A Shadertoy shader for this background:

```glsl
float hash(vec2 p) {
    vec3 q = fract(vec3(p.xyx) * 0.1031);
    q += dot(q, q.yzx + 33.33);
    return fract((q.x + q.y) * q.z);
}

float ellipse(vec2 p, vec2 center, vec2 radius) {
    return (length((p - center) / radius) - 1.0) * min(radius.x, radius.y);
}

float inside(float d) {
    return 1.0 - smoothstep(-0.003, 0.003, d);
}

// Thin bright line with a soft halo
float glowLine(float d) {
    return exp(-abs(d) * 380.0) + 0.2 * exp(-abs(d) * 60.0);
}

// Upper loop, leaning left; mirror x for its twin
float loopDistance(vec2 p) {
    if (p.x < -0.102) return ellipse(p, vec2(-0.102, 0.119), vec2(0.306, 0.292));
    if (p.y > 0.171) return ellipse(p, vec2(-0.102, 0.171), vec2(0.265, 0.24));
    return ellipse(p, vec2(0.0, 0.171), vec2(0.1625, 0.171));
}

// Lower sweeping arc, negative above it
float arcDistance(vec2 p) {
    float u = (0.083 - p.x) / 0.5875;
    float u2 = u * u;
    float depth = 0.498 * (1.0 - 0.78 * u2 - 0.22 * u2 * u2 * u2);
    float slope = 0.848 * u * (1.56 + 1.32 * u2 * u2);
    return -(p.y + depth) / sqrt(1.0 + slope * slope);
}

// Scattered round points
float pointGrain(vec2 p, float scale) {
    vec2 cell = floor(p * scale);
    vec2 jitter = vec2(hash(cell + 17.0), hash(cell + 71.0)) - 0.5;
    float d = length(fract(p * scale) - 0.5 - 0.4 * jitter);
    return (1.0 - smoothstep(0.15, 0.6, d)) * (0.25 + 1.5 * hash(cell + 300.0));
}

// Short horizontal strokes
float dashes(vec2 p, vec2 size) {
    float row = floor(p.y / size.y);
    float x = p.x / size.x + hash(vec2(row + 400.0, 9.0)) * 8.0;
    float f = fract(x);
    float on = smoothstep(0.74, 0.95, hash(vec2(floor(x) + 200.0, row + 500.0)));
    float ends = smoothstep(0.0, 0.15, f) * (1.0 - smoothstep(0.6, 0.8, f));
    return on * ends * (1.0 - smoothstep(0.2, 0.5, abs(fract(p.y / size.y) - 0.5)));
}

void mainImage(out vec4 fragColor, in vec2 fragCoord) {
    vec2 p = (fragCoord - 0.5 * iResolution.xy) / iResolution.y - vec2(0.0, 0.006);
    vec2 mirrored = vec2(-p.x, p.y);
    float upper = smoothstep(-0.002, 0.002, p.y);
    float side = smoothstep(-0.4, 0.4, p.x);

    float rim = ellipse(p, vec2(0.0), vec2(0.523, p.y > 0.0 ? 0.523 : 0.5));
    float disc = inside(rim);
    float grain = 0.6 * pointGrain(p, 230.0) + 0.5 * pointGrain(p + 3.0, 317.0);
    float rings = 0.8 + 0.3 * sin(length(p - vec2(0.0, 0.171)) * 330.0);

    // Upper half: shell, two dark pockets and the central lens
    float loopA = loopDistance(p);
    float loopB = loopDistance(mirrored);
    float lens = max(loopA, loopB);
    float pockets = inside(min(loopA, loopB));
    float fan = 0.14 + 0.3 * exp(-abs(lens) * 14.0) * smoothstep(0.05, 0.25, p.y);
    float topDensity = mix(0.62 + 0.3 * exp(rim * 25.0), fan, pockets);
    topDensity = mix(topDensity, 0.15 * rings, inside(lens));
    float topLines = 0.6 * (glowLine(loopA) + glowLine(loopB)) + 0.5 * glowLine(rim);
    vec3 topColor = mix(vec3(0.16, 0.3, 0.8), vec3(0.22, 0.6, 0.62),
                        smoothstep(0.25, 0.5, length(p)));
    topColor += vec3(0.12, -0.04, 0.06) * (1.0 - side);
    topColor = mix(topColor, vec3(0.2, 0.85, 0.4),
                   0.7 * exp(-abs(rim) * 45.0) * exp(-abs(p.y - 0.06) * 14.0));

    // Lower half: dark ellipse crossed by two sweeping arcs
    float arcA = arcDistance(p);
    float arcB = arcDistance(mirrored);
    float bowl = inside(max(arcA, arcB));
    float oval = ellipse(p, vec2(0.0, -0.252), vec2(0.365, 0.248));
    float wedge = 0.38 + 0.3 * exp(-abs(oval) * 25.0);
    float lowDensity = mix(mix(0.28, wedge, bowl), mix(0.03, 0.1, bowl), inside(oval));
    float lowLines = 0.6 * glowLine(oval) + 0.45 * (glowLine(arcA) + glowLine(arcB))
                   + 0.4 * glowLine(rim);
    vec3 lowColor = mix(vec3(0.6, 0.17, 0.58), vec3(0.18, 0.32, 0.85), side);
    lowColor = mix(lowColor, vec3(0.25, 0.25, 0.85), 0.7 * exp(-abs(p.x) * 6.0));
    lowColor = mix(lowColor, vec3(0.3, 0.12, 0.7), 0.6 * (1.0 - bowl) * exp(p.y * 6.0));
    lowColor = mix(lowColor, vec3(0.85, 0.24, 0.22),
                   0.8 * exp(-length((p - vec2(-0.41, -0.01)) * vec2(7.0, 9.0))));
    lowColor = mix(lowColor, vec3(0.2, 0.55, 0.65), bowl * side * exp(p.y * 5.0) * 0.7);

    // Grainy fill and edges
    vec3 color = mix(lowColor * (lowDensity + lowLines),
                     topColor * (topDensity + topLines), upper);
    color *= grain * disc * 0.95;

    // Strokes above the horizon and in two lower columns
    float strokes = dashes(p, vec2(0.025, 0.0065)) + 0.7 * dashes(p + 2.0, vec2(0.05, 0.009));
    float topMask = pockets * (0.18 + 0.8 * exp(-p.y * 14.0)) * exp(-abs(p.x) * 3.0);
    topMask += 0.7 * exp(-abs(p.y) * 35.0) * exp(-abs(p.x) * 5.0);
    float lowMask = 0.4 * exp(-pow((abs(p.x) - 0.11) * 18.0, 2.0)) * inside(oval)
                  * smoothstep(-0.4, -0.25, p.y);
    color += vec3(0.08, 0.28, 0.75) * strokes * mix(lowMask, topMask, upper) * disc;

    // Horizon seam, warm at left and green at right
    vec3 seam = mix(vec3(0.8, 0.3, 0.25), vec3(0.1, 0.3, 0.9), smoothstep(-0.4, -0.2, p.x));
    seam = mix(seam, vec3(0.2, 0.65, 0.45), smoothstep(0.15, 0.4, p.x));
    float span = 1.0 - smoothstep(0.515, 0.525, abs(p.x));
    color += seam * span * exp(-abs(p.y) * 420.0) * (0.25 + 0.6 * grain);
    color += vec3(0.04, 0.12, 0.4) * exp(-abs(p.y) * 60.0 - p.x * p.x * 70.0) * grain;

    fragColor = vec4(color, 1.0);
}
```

★ ★ ★ ★ ★ ★ ★

_Work instruction_
Your response should consist of the listing, reproduced exactly.

_Answer section_
A Shadertoy shader for this background:

```glsl
float hash(vec2 p) {
    vec3 q = fract(vec3(p.xyx) * 0.1031);
    q += dot(q, q.yzx + 33.33);
    return fract((q.x + q.y) * q.z);
}

float ellipse(vec2 p, vec2 center, vec2 radius) {
    return (length((p - center) / radius) - 1.0) * min(radius.x, radius.y);
}

float inside(float d) {
    return 1.0 - smoothstep(-0.003, 0.003, d);
}

// Thin bright line with a soft halo
float glowLine(float d) {
    return exp(-abs(d) * 380.0) + 0.2 * exp(-abs(d) * 60.0);
}

// Upper loop, leaning left; mirror x for its twin
float loopDistance(vec2 p) {
    if (p.x < -0.102) return ellipse(p, vec2(-0.102, 0.119), vec2(0.306, 0.292));
    if (p.y > 0.171) return ellipse(p, vec2(-0.102, 0.171), vec2(0.265, 0.24));
    return ellipse(p, vec2(0.0, 0.171), vec2(0.1625, 0.171));
}

// Lower sweeping arc, negative above it
float arcDistance(vec2 p) {
    float u = (0.083 - p.x) / 0.5875;
    float u2 = u * u;
    float depth = 0.498 * (1.0 - 0.78 * u2 - 0.22 * u2 * u2 * u2);
    float slope = 0.848 * u * (1.56 + 1.32 * u2 * u2);
    return -(p.y + depth) / sqrt(1.0 + slope * slope);
}

// Scattered round points
float pointGrain(vec2 p, float scale) {
    vec2 cell = floor(p * scale);
    vec2 jitter = vec2(hash(cell + 17.0), hash(cell + 71.0)) - 0.5;
    float d = length(fract(p * scale) - 0.5 - 0.4 * jitter);
    return (1.0 - smoothstep(0.15, 0.6, d)) * (0.25 + 1.5 * hash(cell + 300.0));
}

// Short horizontal strokes
float dashes(vec2 p, vec2 size) {
    float row = floor(p.y / size.y);
    float x = p.x / size.x + hash(vec2(row + 400.0, 9.0)) * 8.0;
    float f = fract(x);
    float on = smoothstep(0.74, 0.95, hash(vec2(floor(x) + 200.0, row + 500.0)));
    float ends = smoothstep(0.0, 0.15, f) * (1.0 - smoothstep(0.6, 0.8, f));
    return on * ends * (1.0 - smoothstep(0.2, 0.5, abs(fract(p.y / size.y) - 0.5)));
}

void mainImage(out vec4 fragColor, in vec2 fragCoord) {
    vec2 p = (fragCoord - 0.5 * iResolution.xy) / iResolution.y - vec2(0.0, 0.006);
    vec2 mirrored = vec2(-p.x, p.y);
    float upper = smoothstep(-0.002, 0.002, p.y);
    float side = smoothstep(-0.4, 0.4, p.x);

    float rim = ellipse(p, vec2(0.0), vec2(0.523, p.y > 0.0 ? 0.523 : 0.5));
    float disc = inside(rim);
    float grain = 0.6 * pointGrain(p, 230.0) + 0.5 * pointGrain(p + 3.0, 317.0);
    float rings = 0.8 + 0.3 * sin(length(p - vec2(0.0, 0.171)) * 330.0);

    // Upper half: shell, two dark pockets and the central lens
    float loopA = loopDistance(p);
    float loopB = loopDistance(mirrored);
    float lens = max(loopA, loopB);
    float pockets = inside(min(loopA, loopB));
    float fan = 0.14 + 0.3 * exp(-abs(lens) * 14.0) * smoothstep(0.05, 0.25, p.y);
    float topDensity = mix(0.62 + 0.3 * exp(rim * 25.0), fan, pockets);
    topDensity = mix(topDensity, 0.15 * rings, inside(lens));
    float topLines = 0.6 * (glowLine(loopA) + glowLine(loopB)) + 0.5 * glowLine(rim);
    vec3 topColor = mix(vec3(0.16, 0.3, 0.8), vec3(0.22, 0.6, 0.62),
                        smoothstep(0.25, 0.5, length(p)));
    topColor += vec3(0.12, -0.04, 0.06) * (1.0 - side);
    topColor = mix(topColor, vec3(0.2, 0.85, 0.4),
                   0.7 * exp(-abs(rim) * 45.0) * exp(-abs(p.y - 0.06) * 14.0));

    // Lower half: dark ellipse crossed by two sweeping arcs
    float arcA = arcDistance(p);
    float arcB = arcDistance(mirrored);
    float bowl = inside(max(arcA, arcB));
    float oval = ellipse(p, vec2(0.0, -0.252), vec2(0.365, 0.248));
    float wedge = 0.38 + 0.3 * exp(-abs(oval) * 25.0);
    float lowDensity = mix(mix(0.28, wedge, bowl), mix(0.03, 0.1, bowl), inside(oval));
    float lowLines = 0.6 * glowLine(oval) + 0.45 * (glowLine(arcA) + glowLine(arcB))
                   + 0.4 * glowLine(rim);
    vec3 lowColor = mix(vec3(0.6, 0.17, 0.58), vec3(0.18, 0.32, 0.85), side);
    lowColor = mix(lowColor, vec3(0.25, 0.25, 0.85), 0.7 * exp(-abs(p.x) * 6.0));
    lowColor = mix(lowColor, vec3(0.3, 0.12, 0.7), 0.6 * (1.0 - bowl) * exp(p.y * 6.0));
    lowColor = mix(lowColor, vec3(0.85, 0.24, 0.22),
                   0.8 * exp(-length((p - vec2(-0.41, -0.01)) * vec2(7.0, 9.0))));
    lowColor = mix(lowColor, vec3(0.2, 0.55, 0.65), bowl * side * exp(p.y * 5.0) * 0.7);

    // Grainy fill and edges
    vec3 color = mix(lowColor * (lowDensity + lowLines),
                     topColor * (topDensity + topLines), upper);
    color *= grain * disc * 0.95;

    // Strokes above the horizon and in two lower columns
    float strokes = dashes(p, vec2(0.025, 0.0065)) + 0.7 * dashes(p + 2.0, vec2(0.05, 0.009));
    float topMask = pockets * (0.18 + 0.8 * exp(-p.y * 14.0)) * exp(-abs(p.x) * 3.0);
    topMask += 0.7 * exp(-abs(p.y) * 35.0) * exp(-abs(p.x) * 5.0);
    float lowMask = 0.4 * exp(-pow((abs(p.x) - 0.11) * 18.0, 2.0)) * inside(oval)
                  * smoothstep(-0.4, -0.25, p.y);
    color += vec3(0.08, 0.28, 0.75) * strokes * mix(lowMask, topMask, upper) * disc;

    // Horizon seam, warm at left and green at right
    vec3 seam = mix(vec3(0.8, 0.3, 0.25), vec3(0.1, 0.3, 0.9), smoothstep(-0.4, -0.2, p.x));
    seam = mix(seam, vec3(0.2, 0.65, 0.45), smoothstep(0.15, 0.4, p.x));
    float span = 1.0 - smoothstep(0.515, 0.525, abs(p.x));
    color += seam * span * exp(-abs(p.y) * 420.0) * (0.25 + 0.6 * grain);
    color += vec3(0.04, 0.12, 0.4) * exp(-abs(p.y) * 60.0 - p.x * p.x * 70.0) * grain;

    fragColor = vec4(color, 1.0);
}
```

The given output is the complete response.